Citation: Santiago JA, Bottero V and Potashkin JA (2019) Transcriptomic and Network Analysis Highlight the Association of Diabetes at Different Stages of Alzheimer’s Disease. Front. Neurosci. 13:1273. doi: 10.3389/fnins.2019.01273

Received: 16 September 2019; Accepted: 11 November 2019;
Published: 29 November 2019.

Edited by:

Raymond Scott Turner, Georgetown University, United States

Reviewed by:

Dimitrios Kapogiannis, National Institute on Aging (NIA), United States
Jiu Chen, Nanjing Medical University, China

Copyright © 2019 Santiago, Bottero and Potashkin. This is an open-access article distributed under the terms of the Creative Commons Attribution License (CC BY). The use, distribution or reproduction in other forums is permitted, provided the original author(s) and the copyright owner(s) are credited and that the original publication in this journal is cited, in accordance with accepted academic practice. No use, distribution or reproduction is permitted which does not comply with these terms.

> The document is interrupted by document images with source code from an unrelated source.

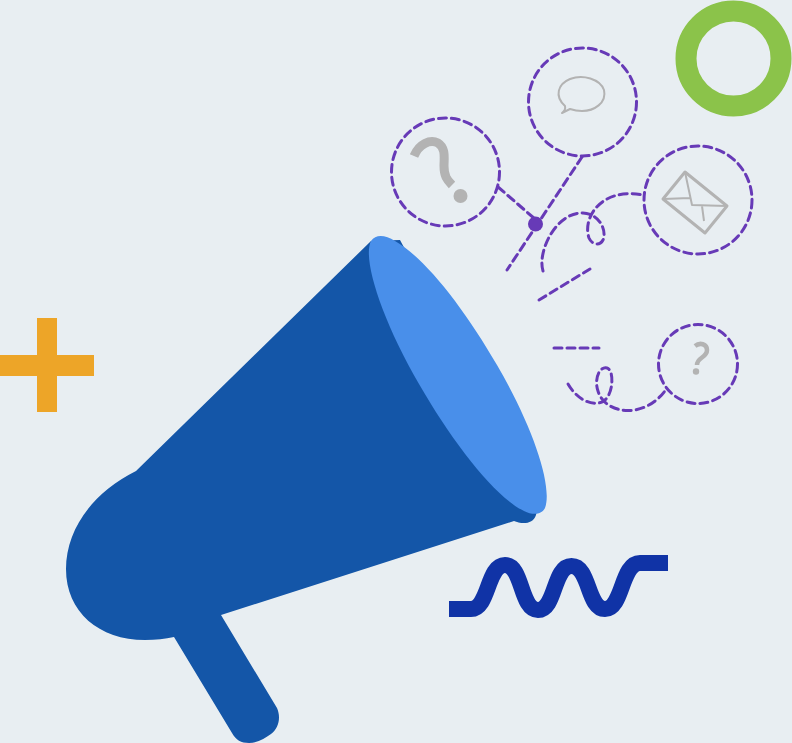
<!DOCTYPE html>
<html lang="en">
<head>
<meta charset="utf-8">
<title>Megaphone illustration</title>
<style>
:root {
  --background: #e8eef2;
  --horn: #1456a8;
  --horn-mouth: #498fea;
  --wave: #1033a6;
  --ring: #8bc34a;
  --plus: #eda528;
  --dash: #673ab7;
  --icon: #b3b3b3;
}
html, body { margin: 0; background: var(--background); }
body { width: 792px; height: 743px; overflow: hidden; }
svg { display: block; }
.horn { fill: var(--horn); }
.mouth { fill: var(--horn-mouth); }
.plus { fill: var(--plus); }
.ring { fill: none; stroke: var(--ring); stroke-width: 21; }
.wave { fill: none; stroke: var(--wave); stroke-width: 16; }
.dashes { fill: none; stroke: var(--dash); stroke-width: 3; stroke-dasharray: 8 5; stroke-linecap: round; }
.node { fill: var(--dash); }
.icon-line { fill: none; stroke: var(--icon); stroke-width: 2; stroke-linejoin: round; }
.icon-dot { fill: var(--icon); }
</style>
</head>
<body>
<svg width="792" height="743" viewBox="0 0 792 743" role="img" aria-label="Megaphone sending out messages and questions">
  <g id="accents">
    <circle class="ring" cx="733.5" cy="58.5" r="47.5"/>
    <path class="plus" d="M37 318H57V355H94V376H57V412H37V376H0V355H37Z"/>
    <path class="wave" d="M449 609H471C489 609 487 565 505 565C523 565 520 610 538 610C556 610 553 566 571.500 566C590 566 587 609 605 609C623 609 621 563 640 563H668"/>
  </g>

  <g id="megaphone">
    <path class="horn" d="M174 637L232 733C236 740 241 743 249 743C258 743 265 738 271 734C279 728 281 717 277 708L221 615L514 521C521 524 533 525 536 515L540 500L400 240L371 241L136 471C92 493 66 530 66 569C66 612 99 640 145 640C156 640 165 639 174 637Z"/>
    <path class="mouth" d="M371 241C376 234 385 235 395 241C425 258 464 308 497 365C533 427 553 486 545 508C542 514 534 516 524 511C495 497 453 443 419 384C382 320 362 259 371 241Z"/>
  </g>

  <g id="connectors" class="dashes">
    <path d="M498 187L535 219"/>
    <path d="M582 157L507 270"/>
    <path d="M543 271C537 252 556 212 583 213C600 214 607 231 603 240C600 246 592 245 589 238C582 217 602 187 643 195"/>
    <path d="M539 300L590 269"/>
    <path d="M554 348H599"/>
    <path d="M568 384C578 401 594 407 604 401C614 393 614 370 607 368C599 366 594 380 598 391C605 415 646 420 667 388"/>
  </g>
  <circle class="node" cx="535.500" cy="224" r="7.500"/>

  <g id="bubbles" class="dashes">
    <circle cx="445.500" cy="172" r="54"/>
    <circle cx="582.500" cy="102" r="54"/>
    <circle cx="698" cy="200" r="54"/>
    <circle cx="698" cy="364" r="39.500"/>
  </g>

  <g id="question-large">
    <path class="icon-line" stroke-width="9" style="stroke-width:9" d="M414 156C419 144 430 139 438 143C446 148 444 158 444 166C444 176 447 180 452 185"/>
    <circle class="icon-dot" cx="460.500" cy="196" r="7"/>
  </g>

  <path id="speech-bubble" class="icon-line" d="M565 106C554 96 558 84 570 79C583 74 600 79 604 90C607 103 594 111 582 111C577 111 573 110 570 109L562 113Q566 110 565 106Z"/>

  <g id="envelope" class="icon-line">
    <path style="stroke-width:3" d="M685 172L727 206L705 233L663 199Z"/>
    <path d="M685 172L692 205L727 206M663 199L690 198M705 233M702 206L704 221"/>
  </g>

  <g id="question-small">
    <path class="icon-line" style="stroke-width:4.500" d="M695 346C700 342 707 344 707 350C707 358 697 357 697 365"/>
    <circle class="icon-dot" cx="696" cy="371.500" r="3.200"/>
  </g>
</svg>
</body>
</html>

*Correspondence: Judith A. Potashkin, Judy.Potashkin@rosalindfranklin.edu